What is needed:
Lines of the records that hold the word "floor" are to be counted; give the number and nothing more.

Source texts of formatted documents
== Segment start ==

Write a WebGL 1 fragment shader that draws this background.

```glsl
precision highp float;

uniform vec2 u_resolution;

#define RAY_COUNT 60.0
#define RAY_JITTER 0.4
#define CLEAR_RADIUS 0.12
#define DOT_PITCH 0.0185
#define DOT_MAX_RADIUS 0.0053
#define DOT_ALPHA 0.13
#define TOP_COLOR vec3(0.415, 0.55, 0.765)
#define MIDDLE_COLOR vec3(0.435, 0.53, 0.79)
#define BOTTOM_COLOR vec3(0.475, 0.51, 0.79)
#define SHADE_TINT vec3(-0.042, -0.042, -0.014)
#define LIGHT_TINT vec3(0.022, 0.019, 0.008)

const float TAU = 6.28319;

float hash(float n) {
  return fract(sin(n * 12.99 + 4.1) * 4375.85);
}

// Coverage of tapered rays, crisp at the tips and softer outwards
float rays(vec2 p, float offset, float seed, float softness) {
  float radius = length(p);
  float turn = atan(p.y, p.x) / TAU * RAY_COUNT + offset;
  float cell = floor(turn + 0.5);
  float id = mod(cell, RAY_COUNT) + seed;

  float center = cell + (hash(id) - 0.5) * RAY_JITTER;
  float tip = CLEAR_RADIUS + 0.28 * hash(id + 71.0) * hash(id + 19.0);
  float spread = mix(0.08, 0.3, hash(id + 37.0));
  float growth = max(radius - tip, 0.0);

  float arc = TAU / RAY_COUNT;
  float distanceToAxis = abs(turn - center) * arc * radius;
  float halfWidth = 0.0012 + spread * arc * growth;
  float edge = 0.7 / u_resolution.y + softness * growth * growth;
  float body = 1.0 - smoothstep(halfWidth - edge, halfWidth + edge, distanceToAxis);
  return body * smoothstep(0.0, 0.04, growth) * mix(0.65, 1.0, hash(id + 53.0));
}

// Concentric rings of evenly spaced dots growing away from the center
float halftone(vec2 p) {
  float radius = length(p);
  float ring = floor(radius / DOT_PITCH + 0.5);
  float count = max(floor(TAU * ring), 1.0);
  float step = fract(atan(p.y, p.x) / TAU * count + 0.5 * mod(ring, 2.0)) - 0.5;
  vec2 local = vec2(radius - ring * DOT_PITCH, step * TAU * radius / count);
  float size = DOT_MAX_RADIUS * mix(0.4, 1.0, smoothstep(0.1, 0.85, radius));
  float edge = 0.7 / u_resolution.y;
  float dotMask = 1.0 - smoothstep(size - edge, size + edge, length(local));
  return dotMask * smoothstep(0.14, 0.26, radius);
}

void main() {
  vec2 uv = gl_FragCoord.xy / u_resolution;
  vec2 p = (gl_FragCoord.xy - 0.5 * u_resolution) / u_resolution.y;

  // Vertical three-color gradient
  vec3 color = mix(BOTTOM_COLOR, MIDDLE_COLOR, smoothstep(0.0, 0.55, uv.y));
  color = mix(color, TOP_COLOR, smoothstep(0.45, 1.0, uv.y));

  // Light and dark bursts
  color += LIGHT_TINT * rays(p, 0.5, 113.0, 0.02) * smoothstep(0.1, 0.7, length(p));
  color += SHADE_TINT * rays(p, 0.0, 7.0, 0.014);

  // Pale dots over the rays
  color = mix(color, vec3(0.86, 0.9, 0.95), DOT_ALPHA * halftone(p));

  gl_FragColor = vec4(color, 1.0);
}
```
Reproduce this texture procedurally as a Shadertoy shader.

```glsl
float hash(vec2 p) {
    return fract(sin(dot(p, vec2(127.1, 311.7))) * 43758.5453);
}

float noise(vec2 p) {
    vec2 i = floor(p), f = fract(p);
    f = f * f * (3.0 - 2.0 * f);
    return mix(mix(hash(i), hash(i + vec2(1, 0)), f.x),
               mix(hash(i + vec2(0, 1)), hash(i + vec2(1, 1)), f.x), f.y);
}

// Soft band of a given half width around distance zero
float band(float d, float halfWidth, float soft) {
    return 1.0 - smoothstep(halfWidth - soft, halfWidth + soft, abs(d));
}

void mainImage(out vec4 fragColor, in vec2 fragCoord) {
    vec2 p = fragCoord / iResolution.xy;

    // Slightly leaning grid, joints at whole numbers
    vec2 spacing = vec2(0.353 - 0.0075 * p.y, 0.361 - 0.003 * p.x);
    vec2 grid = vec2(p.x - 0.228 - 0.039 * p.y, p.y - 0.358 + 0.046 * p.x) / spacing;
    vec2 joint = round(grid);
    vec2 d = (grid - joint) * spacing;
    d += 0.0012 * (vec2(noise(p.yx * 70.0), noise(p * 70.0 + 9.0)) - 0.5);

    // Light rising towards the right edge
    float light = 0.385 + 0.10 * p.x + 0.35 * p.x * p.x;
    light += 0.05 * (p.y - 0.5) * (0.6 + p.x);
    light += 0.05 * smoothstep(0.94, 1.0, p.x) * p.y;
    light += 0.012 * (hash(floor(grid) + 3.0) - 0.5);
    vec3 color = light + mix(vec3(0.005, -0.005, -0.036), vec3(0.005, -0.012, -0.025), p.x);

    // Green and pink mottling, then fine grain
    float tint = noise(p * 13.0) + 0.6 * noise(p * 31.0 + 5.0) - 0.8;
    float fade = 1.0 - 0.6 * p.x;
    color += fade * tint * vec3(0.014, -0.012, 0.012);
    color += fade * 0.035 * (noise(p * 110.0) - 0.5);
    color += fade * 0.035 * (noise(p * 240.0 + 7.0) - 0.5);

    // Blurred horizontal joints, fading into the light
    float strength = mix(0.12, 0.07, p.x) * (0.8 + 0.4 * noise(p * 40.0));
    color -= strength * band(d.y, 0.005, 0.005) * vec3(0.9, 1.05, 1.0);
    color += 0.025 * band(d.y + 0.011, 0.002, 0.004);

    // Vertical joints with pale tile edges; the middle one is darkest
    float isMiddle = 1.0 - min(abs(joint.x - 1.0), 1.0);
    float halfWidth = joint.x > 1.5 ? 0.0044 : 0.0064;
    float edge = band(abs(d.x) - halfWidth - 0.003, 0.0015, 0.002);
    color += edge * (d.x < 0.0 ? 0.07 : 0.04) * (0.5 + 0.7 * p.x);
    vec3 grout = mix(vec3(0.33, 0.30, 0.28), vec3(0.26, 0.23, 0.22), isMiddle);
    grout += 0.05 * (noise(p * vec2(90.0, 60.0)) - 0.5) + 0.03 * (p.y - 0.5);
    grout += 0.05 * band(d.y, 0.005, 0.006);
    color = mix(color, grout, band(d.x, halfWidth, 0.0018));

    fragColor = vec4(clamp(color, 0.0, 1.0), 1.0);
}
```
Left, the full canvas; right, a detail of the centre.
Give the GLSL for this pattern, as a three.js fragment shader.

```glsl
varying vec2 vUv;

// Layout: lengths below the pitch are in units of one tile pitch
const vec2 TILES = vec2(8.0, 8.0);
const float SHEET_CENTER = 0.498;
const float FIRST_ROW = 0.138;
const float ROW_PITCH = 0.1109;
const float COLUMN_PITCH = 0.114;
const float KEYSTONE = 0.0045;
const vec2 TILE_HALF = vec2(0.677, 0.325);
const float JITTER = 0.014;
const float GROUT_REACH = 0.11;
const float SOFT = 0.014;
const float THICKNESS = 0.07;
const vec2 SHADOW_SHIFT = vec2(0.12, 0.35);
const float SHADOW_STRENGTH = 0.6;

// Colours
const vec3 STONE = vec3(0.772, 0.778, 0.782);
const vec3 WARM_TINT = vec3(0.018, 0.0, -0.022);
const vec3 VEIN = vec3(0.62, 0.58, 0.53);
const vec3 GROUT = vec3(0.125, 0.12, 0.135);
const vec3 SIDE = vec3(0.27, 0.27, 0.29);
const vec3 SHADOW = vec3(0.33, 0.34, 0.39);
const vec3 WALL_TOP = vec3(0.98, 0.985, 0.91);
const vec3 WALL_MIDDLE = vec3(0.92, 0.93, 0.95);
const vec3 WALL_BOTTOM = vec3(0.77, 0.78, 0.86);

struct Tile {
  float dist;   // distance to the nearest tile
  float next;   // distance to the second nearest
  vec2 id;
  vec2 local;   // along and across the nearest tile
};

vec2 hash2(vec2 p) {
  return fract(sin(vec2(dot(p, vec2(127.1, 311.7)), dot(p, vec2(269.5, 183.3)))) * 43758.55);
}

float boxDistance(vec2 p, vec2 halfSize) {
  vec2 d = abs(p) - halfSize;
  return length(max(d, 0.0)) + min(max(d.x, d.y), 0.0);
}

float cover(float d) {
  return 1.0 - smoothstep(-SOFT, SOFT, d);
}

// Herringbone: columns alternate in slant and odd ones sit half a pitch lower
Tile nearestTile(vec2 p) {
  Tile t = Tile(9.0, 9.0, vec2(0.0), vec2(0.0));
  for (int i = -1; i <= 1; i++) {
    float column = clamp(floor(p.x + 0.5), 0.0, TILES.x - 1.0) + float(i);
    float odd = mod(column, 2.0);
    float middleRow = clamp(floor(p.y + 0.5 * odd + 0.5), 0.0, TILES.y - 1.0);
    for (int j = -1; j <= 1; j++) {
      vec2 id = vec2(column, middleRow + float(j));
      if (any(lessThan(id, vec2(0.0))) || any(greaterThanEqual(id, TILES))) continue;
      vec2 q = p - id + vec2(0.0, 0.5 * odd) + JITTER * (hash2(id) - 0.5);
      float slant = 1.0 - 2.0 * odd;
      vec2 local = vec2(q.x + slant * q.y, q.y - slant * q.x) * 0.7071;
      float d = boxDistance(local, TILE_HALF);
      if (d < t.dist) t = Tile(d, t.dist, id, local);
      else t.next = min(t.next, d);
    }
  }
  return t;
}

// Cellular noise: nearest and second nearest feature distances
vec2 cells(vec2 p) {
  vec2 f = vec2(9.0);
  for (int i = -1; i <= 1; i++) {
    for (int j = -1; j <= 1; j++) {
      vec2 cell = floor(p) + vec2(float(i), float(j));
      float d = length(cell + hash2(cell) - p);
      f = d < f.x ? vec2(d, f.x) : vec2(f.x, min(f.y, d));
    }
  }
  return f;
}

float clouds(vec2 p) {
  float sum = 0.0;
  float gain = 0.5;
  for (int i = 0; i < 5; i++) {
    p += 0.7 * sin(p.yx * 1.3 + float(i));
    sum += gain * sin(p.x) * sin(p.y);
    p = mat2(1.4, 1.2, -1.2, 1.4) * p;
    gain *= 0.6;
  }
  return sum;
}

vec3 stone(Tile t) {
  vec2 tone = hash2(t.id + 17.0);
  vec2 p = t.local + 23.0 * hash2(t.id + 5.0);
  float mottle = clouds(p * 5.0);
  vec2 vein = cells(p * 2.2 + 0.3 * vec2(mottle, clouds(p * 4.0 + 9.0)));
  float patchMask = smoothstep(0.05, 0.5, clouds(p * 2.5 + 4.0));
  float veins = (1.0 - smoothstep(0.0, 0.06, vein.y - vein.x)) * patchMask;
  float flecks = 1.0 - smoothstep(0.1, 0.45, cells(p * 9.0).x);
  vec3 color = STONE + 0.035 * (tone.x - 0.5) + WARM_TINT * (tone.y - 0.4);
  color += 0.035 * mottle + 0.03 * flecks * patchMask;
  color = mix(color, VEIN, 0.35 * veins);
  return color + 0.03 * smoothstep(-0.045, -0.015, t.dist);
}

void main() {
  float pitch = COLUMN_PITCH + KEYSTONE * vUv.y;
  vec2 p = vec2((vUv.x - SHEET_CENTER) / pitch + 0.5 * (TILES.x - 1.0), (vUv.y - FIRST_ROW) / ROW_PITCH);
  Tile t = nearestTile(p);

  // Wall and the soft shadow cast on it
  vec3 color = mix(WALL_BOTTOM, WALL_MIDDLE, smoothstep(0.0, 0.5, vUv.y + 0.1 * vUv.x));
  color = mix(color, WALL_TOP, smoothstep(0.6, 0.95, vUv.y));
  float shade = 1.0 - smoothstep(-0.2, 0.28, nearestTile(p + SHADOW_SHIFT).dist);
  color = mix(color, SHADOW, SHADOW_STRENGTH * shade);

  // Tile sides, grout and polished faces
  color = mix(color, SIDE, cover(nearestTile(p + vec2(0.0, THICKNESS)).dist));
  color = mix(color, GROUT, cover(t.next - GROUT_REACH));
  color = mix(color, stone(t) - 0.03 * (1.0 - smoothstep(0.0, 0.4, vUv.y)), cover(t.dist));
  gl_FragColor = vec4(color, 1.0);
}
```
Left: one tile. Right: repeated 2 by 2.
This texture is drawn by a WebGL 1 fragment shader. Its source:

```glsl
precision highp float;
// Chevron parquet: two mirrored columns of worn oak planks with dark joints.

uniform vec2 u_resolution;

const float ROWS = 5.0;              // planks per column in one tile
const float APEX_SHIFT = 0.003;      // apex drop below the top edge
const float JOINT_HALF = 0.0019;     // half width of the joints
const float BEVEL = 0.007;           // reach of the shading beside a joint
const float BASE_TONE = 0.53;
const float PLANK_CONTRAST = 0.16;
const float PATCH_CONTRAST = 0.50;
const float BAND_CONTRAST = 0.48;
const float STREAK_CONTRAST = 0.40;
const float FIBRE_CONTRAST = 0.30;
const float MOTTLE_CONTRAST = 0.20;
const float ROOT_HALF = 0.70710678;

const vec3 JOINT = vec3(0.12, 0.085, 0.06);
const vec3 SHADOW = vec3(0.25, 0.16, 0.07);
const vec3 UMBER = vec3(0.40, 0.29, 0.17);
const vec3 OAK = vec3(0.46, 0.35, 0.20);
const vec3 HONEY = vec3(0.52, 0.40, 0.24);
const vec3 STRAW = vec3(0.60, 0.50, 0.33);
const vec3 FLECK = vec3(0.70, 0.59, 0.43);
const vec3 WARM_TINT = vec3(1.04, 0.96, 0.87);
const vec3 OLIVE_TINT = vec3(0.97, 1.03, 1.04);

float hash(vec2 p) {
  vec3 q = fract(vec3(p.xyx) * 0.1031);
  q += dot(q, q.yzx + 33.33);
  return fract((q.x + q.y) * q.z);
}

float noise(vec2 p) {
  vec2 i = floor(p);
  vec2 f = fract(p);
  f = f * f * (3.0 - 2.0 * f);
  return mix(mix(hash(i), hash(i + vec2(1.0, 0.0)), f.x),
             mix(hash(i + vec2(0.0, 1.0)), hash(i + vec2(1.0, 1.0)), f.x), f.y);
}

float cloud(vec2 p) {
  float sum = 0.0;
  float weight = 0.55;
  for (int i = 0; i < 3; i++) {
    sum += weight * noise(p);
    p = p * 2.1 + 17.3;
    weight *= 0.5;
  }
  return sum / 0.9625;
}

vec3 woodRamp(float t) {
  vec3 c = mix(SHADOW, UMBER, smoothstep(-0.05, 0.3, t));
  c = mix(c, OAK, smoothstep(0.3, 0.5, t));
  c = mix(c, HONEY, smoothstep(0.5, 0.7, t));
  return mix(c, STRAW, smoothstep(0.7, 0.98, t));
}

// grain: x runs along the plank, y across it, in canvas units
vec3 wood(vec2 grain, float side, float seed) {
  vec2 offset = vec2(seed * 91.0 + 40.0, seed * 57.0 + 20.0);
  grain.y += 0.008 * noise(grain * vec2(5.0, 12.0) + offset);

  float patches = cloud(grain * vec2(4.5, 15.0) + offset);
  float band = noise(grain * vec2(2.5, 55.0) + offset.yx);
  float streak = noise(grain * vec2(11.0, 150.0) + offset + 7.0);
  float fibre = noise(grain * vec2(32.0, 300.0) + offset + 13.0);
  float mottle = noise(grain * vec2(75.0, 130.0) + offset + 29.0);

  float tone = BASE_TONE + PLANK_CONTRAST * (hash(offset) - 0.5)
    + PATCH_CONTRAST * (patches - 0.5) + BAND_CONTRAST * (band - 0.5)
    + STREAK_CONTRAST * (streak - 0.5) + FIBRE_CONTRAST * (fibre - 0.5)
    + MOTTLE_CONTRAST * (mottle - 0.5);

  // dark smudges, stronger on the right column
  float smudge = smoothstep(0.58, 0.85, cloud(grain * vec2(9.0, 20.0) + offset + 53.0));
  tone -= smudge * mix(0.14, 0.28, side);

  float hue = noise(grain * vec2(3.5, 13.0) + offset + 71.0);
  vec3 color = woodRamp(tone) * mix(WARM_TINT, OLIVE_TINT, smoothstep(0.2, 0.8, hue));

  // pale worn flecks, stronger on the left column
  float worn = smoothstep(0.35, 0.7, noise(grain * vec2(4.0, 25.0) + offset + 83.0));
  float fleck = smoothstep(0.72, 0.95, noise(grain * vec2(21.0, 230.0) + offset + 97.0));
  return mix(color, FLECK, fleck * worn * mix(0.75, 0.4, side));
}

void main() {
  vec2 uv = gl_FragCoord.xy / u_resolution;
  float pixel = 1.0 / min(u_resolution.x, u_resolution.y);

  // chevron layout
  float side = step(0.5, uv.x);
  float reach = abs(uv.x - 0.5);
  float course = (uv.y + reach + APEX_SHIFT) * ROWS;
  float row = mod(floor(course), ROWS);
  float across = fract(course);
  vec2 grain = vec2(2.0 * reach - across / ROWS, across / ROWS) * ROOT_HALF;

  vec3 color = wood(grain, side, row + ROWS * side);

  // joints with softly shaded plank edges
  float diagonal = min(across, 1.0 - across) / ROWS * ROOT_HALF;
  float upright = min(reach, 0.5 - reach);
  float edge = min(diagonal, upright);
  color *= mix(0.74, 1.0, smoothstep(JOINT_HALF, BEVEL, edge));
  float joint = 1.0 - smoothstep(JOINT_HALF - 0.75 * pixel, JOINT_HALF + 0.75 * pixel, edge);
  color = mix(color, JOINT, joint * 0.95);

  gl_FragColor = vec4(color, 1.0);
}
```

== Segment end ==

Task response:
10